**PROBLEM DETAILS:** Find the string "cellsPerUnit" in the records and copy each line where it occurs.

**SOURCE MATERIAL:**
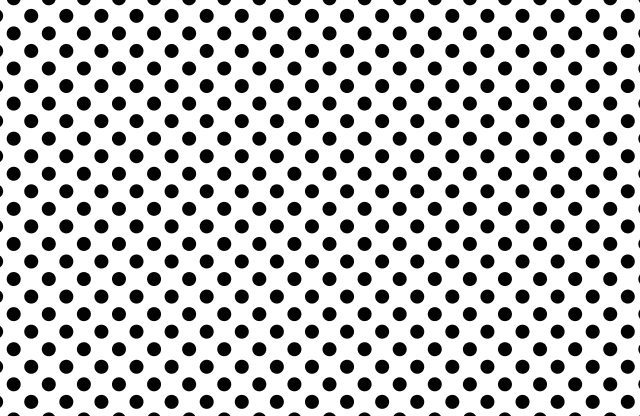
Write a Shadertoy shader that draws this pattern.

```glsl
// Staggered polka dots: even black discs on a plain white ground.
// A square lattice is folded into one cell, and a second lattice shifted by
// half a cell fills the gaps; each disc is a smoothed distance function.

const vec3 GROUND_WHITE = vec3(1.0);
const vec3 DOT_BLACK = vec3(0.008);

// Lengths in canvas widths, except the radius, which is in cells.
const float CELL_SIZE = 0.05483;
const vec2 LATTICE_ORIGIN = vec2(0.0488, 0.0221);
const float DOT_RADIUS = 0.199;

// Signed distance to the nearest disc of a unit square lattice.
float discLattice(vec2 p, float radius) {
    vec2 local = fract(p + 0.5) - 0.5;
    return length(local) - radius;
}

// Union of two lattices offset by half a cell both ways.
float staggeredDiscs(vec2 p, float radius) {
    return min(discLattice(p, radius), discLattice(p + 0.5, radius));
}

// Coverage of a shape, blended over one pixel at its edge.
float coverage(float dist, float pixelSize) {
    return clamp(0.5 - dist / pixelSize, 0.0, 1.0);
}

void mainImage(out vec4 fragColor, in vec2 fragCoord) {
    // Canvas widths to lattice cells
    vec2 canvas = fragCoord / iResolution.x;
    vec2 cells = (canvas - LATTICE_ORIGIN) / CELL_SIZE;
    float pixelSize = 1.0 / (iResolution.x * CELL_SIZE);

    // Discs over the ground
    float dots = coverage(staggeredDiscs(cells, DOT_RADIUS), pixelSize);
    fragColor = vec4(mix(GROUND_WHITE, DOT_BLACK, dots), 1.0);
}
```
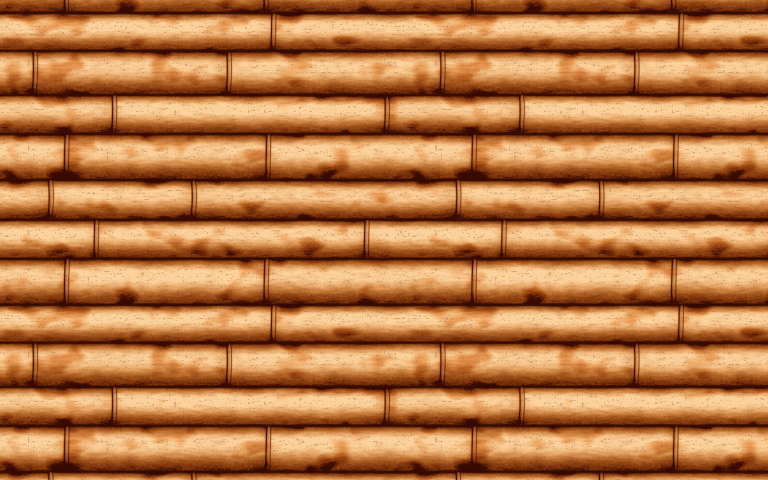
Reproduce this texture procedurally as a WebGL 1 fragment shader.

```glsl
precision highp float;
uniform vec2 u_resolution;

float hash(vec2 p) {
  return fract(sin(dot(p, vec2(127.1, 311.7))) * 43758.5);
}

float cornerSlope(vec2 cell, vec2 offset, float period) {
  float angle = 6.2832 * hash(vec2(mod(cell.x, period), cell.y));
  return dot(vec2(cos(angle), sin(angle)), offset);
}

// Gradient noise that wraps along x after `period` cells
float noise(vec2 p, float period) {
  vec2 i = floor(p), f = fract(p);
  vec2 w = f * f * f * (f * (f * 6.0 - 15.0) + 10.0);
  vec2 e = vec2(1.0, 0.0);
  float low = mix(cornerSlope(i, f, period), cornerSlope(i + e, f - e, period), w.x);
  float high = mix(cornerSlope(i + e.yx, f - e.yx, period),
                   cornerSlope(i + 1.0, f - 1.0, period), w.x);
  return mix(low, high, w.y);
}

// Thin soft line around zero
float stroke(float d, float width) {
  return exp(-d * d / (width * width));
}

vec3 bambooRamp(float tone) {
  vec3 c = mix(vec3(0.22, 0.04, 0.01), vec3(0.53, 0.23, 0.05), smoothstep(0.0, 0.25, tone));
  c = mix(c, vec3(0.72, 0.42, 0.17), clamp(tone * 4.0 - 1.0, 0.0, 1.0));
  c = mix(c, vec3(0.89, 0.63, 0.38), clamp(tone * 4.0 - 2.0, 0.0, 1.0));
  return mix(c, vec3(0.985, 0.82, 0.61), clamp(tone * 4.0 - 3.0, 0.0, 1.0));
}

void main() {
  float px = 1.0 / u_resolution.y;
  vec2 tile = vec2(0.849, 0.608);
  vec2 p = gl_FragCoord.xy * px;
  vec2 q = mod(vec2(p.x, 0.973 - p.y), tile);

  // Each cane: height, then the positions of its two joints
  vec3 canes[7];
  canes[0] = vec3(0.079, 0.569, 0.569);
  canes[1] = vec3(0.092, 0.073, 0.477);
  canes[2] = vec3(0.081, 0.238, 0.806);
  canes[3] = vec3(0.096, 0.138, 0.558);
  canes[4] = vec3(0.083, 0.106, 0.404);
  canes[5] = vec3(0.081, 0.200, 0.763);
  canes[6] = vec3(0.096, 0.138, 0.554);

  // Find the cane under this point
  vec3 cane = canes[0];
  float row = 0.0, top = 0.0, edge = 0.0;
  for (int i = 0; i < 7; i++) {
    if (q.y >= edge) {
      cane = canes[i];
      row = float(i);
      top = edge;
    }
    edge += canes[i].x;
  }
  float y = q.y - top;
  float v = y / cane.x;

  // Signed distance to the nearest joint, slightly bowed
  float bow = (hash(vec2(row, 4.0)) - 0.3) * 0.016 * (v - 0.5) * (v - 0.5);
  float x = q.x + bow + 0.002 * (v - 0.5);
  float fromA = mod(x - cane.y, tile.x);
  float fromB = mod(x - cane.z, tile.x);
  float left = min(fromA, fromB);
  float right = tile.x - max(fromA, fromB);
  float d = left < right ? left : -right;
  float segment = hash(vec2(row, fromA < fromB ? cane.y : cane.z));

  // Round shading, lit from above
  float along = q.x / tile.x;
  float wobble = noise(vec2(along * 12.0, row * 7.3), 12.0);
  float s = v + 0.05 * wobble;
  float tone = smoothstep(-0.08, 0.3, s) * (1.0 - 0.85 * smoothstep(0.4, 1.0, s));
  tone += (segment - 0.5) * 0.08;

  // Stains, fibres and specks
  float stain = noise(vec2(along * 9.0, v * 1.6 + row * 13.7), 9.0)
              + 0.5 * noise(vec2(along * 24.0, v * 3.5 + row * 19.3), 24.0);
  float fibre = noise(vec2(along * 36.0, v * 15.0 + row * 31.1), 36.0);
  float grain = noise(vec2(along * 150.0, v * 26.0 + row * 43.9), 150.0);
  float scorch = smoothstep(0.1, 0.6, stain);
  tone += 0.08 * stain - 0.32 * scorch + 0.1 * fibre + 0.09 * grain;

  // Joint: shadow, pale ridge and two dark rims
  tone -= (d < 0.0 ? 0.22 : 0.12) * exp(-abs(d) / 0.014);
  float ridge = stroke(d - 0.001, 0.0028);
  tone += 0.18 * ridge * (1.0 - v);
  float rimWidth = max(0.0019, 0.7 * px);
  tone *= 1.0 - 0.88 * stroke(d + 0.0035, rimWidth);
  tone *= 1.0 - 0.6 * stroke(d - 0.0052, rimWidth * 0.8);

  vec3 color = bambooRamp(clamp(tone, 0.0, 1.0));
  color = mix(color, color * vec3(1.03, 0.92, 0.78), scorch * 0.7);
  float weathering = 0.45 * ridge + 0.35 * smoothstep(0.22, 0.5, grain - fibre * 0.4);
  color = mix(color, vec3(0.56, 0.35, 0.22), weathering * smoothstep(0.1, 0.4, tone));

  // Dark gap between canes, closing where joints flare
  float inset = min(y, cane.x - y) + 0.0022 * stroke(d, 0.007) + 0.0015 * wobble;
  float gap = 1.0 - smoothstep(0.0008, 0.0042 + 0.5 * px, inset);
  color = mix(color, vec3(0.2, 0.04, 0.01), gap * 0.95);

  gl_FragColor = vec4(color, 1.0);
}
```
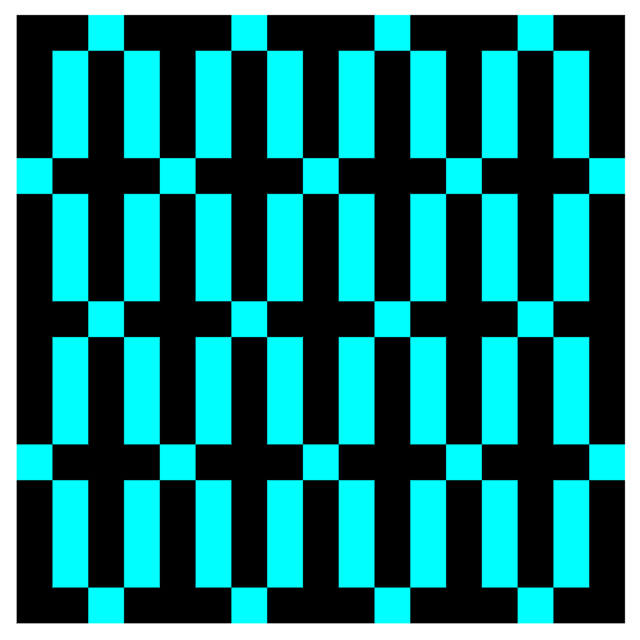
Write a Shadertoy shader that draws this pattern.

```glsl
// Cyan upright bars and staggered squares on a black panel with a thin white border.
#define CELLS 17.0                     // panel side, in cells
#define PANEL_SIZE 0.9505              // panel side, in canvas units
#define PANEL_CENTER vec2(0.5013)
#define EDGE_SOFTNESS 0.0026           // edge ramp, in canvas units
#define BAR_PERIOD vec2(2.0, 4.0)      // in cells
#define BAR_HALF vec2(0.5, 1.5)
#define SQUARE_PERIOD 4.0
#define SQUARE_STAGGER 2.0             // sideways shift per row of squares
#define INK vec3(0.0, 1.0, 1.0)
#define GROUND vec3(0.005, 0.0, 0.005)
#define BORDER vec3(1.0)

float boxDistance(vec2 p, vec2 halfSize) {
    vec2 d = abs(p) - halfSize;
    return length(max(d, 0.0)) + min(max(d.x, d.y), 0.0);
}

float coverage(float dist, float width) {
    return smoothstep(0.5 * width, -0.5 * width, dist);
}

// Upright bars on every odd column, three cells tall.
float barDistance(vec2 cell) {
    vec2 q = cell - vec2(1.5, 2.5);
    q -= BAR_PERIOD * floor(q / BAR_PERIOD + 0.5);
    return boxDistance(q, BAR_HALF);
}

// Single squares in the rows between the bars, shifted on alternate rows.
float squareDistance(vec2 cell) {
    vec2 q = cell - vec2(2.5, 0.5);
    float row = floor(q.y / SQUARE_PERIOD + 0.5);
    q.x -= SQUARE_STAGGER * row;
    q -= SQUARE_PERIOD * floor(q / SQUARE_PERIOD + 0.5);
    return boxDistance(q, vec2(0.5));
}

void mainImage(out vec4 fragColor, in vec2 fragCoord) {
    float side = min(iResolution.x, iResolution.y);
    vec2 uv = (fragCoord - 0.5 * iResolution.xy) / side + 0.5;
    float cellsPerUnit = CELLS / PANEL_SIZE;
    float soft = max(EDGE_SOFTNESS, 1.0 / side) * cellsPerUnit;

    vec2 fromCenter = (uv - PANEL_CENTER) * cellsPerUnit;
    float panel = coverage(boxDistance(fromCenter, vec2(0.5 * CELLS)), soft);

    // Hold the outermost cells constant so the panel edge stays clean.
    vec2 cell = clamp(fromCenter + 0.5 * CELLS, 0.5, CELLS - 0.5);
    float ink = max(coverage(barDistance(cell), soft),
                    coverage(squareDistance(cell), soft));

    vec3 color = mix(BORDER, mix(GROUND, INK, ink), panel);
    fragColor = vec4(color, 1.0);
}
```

**RESULT OF THE EXERCISE:**
    float cellsPerUnit = CELLS / PANEL_SIZE;
    float soft = max(EDGE_SOFTNESS, 1.0 / side) * cellsPerUnit;
    vec2 fromCenter = (uv - PANEL_CENTER) * cellsPerUnit;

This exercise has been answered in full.